Rosalyn is an award winning Indigenous writer, ethnobotanist and environmental activist with a BA in physics and a PhD in environmental history. She works to revitalize Indigenous & traditional ecological knowledge (TEK), to address environmental justice & the climate crisis within Indigenous communities, and to strengthen public policy for Indigenous languages. Dr. LaPier is an enrolled member of the Blackfeet Tribe of Montana and Métis.
The solstice is a regular and predictable astronomical event that occurs each year near December or June 21st. It marks the moment when the sun appears farthest away from the earth’s northern hemisphere and closest to the southern hemisphere, or vice versa.
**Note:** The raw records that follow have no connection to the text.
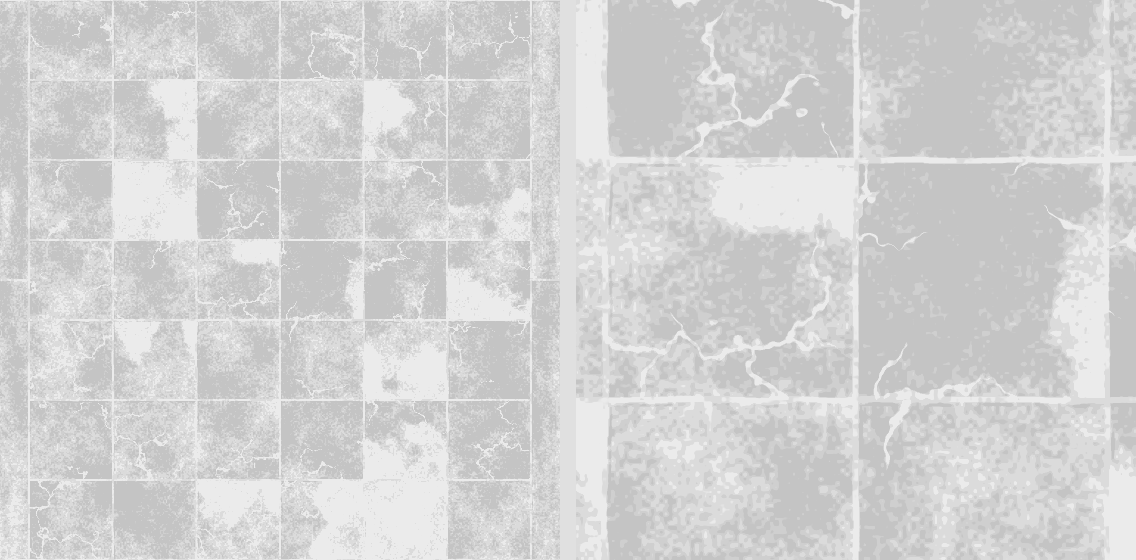
Left: the whole. Right: its middle third, enlarged.
Write a three.js fragment shader that draws this texture.

```glsl
// Worn pale concrete paving: 6 by 7 slabs between two narrow side strips.
// Noise, edge stains, joints and warped Voronoi cracks add up to one tone,
// which is then split into four flat greys with soft thresholds.
varying vec2 vUv;

const float COLUMNS = 6.0;
const float ROWS = 7.0;
const float STRIP_WIDTH = 0.052;
const float JOINT_HALF_WIDTH = 0.0018;
const float CRACK_CELLS = 1.7;

const vec3 DARK_GREY = vec3(0.77);
const vec3 MID_GREY = vec3(0.81);
const vec3 LIGHT_GREY = vec3(0.86);
const vec3 CHALK = vec3(0.92);

float hash(vec2 p) {
  vec3 q = fract(p.xyx * 0.1031);
  q += dot(q, q.yzx + 33.33);
  return fract((q.x + q.y) * q.z);
}

vec2 hash2(vec2 p) {
  return vec2(hash(p), hash(p + 71.7));
}

float noise(vec2 p) {
  vec2 i = floor(p);
  vec2 f = fract(p);
  f = f * f * (3.0 - 2.0 * f);
  float low = mix(hash(i), hash(i + vec2(1.0, 0.0)), f.x);
  float high = mix(hash(i + vec2(0.0, 1.0)), hash(i + 1.0), f.x);
  return mix(low, high, f.y);
}

float fbm(vec2 p) {
  float sum = 0.0;
  float weight = 0.5;
  for (int i = 0; i < 4; i++) {
    sum += weight * noise(p);
    p = p * 2.03 + 17.3;
    weight *= 0.5;
  }
  return sum / 0.9375;
}

// Distance to the border between the two nearest Voronoi sites
float voronoiEdge(vec2 p) {
  vec2 cell = floor(p);
  vec2 nearest = vec2(8.0);
  vec2 second = vec2(9.0);
  for (int y = -1; y <= 1; y++) {
    for (int x = -1; x <= 1; x++) {
      vec2 site = cell + vec2(float(x), float(y));
      vec2 r = site + 0.1 + 0.8 * hash2(site) - p;
      if (dot(r, r) < dot(nearest, nearest)) {
        second = nearest;
        nearest = r;
      } else if (dot(r, r) < dot(second, second)) {
        second = r;
      }
    }
  }
  return dot(0.5 * (nearest + second), normalize(second - nearest));
}

// Branching cracks that taper out; each slab gets its own piece of the network
float cracks(vec2 local, vec2 seed, float slabSize, float chance) {
  vec2 p = local * CRACK_CELLS + seed * 60.0;
  vec2 bend = vec2(fbm(p * 2.6), fbm(p * 2.6 + 31.0)) - 0.5;
  vec2 jag = vec2(noise(p * 17.0), noise(p * 17.0 + 9.0)) - 0.5;
  float d = voronoiEdge(p + 0.75 * bend + 0.05 * jag) * slabSize / CRACK_CELLS;
  float presence = smoothstep(0.36, 0.62, noise(p * 1.5 + 5.0));
  float halfWidth = 0.0022 * presence * (0.35 + noise(p * 6.0));
  float line = 1.0 - smoothstep(halfWidth - 0.0004, halfWidth + 0.0012, d);
  return line * smoothstep(0.0, 0.3, presence) * step(seed.x, chance);
}

// Chalky stain creeping in from one side of a slab, sometimes covering it
float stain(vec2 local, vec2 p, vec2 seed, float chance) {
  float across = seed.x < 0.5 ? local.x : local.y;
  across = fract(seed.x * 2.0) < 0.5 ? across : 1.0 - across;
  float reach = seed.y < 0.04 ? 1.6 : mix(0.15, 0.6, fract(seed.y * 13.0));
  float rough = (fbm(p * 17.0 + seed * 20.0) - 0.5) * 1.7;
  return (1.0 - smoothstep(-0.16, 0.16, across - reach + rough)) * step(seed.y, chance);
}

vec3 quantise(float tone) {
  const float SOFT = 0.025;
  vec3 grey = mix(DARK_GREY, MID_GREY, smoothstep(0.475 - SOFT, 0.475 + SOFT, tone));
  grey = mix(grey, LIGHT_GREY, smoothstep(0.63 - SOFT, 0.63 + SOFT, tone));
  return mix(grey, CHALK, smoothstep(0.85 - SOFT, 0.85 + SOFT, tone));
}

void main() {
  // Slab layout: the strips have a single joint at mid height
  vec2 p = vUv;
  bool strip = abs(p.x - 0.5) > 0.5 - STRIP_WIDTH;
  vec2 size = vec2((1.0 - 2.0 * STRIP_WIDTH) / COLUMNS, strip ? 0.5 : 1.0 / ROWS);
  vec2 grid = (p - vec2(STRIP_WIDTH, 0.0)) / size;
  vec2 local = fract(grid);
  vec2 id = floor(grid) + (strip ? 40.0 : 3.0);

  // Clouded, speckled surface
  vec2 stretch = strip ? vec2(36.0, 7.0) : vec2(14.0);
  float grain = noise(p * 380.0) - 0.5;
  float tone = 0.5 + (fbm(p * stretch + hash2(id) * 50.0) - 0.5);
  tone += 0.5 * (fbm(p * 85.0) - 0.5) + 0.45 * grain + 0.22 * (hash(id + 7.0) - 0.5);
  tone += 0.55 * stain(local, p, hash2(id + 13.0), strip ? 0.0 : 0.36);

  // Joints: lighter rim, dashed dark hairline, uneven chalky core
  vec2 wobble = 0.0016 * (vec2(noise(p.yx * 45.0), noise(p * 45.0 + 8.0)) - 0.5);
  vec2 offset = (fract(grid + 0.5) - 0.5) * size + wobble;
  float d = min(abs(offset.x), abs(offset.y));
  tone += 0.12 * exp(-d / 0.005);
  vec2 hair = 1.0 - smoothstep(0.0003, 0.0013, abs(offset - vec2(0.0033, -0.0033)));
  tone -= 0.3 * max(hair.x, hair.y) * smoothstep(0.4, 0.6, noise(p * 60.0));
  float joint = 1.0 - smoothstep(JOINT_HALF_WIDTH - 0.0006, JOINT_HALF_WIDTH + 0.0006, d);
  tone = mix(tone, 0.88 + 0.3 * (noise(p * 55.0) - 0.5) + 0.15 * grain, joint);

  float crack = cracks(local, hash2(id + 29.0), size.x, strip ? 0.0 : 0.78);
  tone = mix(tone, 0.92 + 0.3 * grain, crack);
  gl_FragColor = vec4(quantise(tone), 1.0);
}
```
And it appears that the “sun stands still,” thus its Latin meaning.
The solstice is not just a celestial event, it also marks the changing of seasons, from fall to winter, or spring to summer.
I am interested in learning how Indigenous people understood the natural world, especially their relationship with plants. Plants were part of their everyday lives, from food and medicine, to materials used for clothing or building homes. Indigenous people had to understand the lives of plants, whether they were agricultural, pastoral, or hunter/gatherers. They did this, in part, by knowing astronomy.
Some Indigenous people attached religious meaning to celestial events.
Scholars theorize that Indigenous people probably held religious rituals to celebrate the solstice, such as the Indigenous peoples of Cahokia, an ancient city that existed from 600 to 1350 CE near present day St. Louis. They erected wooden posts arranged in a large circle that is now called “Woodhenge.” This ceremonial structure aligned with celestial events including the solstice.
Whether it was ritualized or not, the solstice played an important role in the lives of Indigenous people and their understanding of the natural world.